    • Calcifications are more frequent in androgen suppressed breast compared to other reduction mammoplasty specimens
    • Prominent collagenized stroma and atrophy of ductolobular structures
  • Male to female conversion involves prolonged estrogen therapy and chemical castration with progestational agents which block androgen receptors
Diagrams / tables

Images hosted on other servers - Embryology:

Milk lines

Lifetime mammary gland development

Microscopic (histologic) images

Scroll to see all images:

AFIP images

Neonatal breast ectasia with dilation of mammary ducts

Clear cell change (AFIP, fig 9 - 10)

Myoepithelial hyperplasia with clear
round myoepithelial cells displacing
glandular epithelial cells

Myoid metaplasia derived from
HHF+ myoepithelial cells; squamous
metaplasia arising in duct

Images hosted on other servers:

Clear cell change, by Dr. Semir Vranić, University of Sarajevo


Pilosebaceous units

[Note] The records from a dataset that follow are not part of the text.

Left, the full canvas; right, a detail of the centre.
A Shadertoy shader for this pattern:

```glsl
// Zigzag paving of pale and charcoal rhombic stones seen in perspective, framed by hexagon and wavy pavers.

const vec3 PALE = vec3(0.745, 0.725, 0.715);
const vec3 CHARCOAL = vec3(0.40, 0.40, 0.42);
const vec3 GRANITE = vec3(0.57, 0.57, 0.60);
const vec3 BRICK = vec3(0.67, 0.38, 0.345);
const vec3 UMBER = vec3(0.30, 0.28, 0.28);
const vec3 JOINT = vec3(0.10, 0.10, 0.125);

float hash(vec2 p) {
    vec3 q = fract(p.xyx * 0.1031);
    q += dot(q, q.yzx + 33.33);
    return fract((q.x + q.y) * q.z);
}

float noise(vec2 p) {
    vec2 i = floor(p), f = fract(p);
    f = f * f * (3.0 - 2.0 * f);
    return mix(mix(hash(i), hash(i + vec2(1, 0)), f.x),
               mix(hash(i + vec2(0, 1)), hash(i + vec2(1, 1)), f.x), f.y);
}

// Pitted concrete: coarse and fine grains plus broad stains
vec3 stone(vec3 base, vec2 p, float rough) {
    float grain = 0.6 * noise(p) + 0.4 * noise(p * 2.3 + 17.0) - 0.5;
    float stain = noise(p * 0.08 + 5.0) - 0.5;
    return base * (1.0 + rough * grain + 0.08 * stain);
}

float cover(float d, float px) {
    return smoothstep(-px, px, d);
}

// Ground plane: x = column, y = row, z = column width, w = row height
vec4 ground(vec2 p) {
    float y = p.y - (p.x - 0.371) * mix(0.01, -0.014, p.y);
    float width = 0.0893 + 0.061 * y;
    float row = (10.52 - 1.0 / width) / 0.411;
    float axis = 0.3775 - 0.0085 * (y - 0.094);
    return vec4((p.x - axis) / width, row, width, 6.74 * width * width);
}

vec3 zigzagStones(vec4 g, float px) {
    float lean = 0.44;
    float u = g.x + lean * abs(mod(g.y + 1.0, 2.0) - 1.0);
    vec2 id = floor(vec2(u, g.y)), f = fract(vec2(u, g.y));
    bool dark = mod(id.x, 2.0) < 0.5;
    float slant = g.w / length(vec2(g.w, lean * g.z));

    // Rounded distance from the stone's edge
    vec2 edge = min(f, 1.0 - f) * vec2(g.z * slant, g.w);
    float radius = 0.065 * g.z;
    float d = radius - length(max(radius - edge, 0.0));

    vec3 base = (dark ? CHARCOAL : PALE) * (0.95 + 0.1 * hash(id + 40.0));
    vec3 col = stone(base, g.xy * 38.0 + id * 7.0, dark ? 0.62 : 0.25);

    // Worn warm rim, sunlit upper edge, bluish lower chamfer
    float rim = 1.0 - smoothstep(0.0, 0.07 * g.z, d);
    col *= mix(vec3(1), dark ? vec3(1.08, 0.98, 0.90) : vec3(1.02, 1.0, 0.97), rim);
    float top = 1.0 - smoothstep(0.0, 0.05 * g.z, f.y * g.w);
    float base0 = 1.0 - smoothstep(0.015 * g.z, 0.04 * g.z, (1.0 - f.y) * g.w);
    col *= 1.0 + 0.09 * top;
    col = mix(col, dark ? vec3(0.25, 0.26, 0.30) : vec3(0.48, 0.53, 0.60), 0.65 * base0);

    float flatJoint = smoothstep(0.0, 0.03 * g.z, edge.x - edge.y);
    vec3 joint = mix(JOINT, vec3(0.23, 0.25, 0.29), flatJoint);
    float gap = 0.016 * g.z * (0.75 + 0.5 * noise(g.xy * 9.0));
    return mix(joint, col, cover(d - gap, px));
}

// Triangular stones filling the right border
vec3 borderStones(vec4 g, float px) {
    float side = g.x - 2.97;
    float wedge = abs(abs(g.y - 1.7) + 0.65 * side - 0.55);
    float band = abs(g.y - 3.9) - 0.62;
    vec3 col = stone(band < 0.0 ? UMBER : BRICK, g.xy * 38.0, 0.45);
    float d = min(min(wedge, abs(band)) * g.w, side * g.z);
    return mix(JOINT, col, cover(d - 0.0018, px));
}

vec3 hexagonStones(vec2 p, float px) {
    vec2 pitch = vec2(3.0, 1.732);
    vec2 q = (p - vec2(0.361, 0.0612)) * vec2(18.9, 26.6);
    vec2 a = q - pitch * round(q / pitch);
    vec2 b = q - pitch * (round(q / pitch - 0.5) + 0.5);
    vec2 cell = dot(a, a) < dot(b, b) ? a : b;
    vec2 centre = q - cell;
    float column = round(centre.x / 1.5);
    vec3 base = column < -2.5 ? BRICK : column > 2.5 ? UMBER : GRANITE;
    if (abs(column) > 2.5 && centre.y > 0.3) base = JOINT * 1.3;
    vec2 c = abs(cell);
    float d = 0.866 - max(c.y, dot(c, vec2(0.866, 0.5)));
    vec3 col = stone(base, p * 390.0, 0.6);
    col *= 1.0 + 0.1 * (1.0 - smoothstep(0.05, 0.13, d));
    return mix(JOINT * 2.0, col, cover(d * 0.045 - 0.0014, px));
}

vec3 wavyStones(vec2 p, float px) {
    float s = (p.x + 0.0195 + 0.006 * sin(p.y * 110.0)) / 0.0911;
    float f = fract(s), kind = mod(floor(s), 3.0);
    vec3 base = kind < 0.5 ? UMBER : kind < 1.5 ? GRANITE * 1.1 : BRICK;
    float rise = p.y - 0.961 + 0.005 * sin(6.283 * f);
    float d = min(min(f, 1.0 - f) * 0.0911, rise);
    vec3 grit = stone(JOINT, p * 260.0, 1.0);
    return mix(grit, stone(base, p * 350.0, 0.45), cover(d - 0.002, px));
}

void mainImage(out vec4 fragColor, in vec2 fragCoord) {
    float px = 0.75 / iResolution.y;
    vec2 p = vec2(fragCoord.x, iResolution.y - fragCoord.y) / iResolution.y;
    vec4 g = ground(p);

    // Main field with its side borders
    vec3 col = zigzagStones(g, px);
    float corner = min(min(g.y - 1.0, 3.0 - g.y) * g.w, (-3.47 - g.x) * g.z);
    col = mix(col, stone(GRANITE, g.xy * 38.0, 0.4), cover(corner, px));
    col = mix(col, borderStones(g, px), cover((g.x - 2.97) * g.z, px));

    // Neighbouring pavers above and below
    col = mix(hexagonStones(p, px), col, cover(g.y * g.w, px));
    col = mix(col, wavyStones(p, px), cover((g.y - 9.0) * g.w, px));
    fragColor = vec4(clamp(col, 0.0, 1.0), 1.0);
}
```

Nipple and lactiferous duct

Lactiferous ducts

Images hosted on other servers - Embryology:

Early branching of the major lactiferous ducts

Doughnut shaped disk

Enlarging breast

Cellular lobules

Positive stains
Negative stains
Electron microscopy images

Images hosted on other servers:


Glandular and myoepithelial cells

Molecular / cytogenetics description

Shotgun histology inactive breast
Differential diagnosis
Back to top
Image 01 Image 02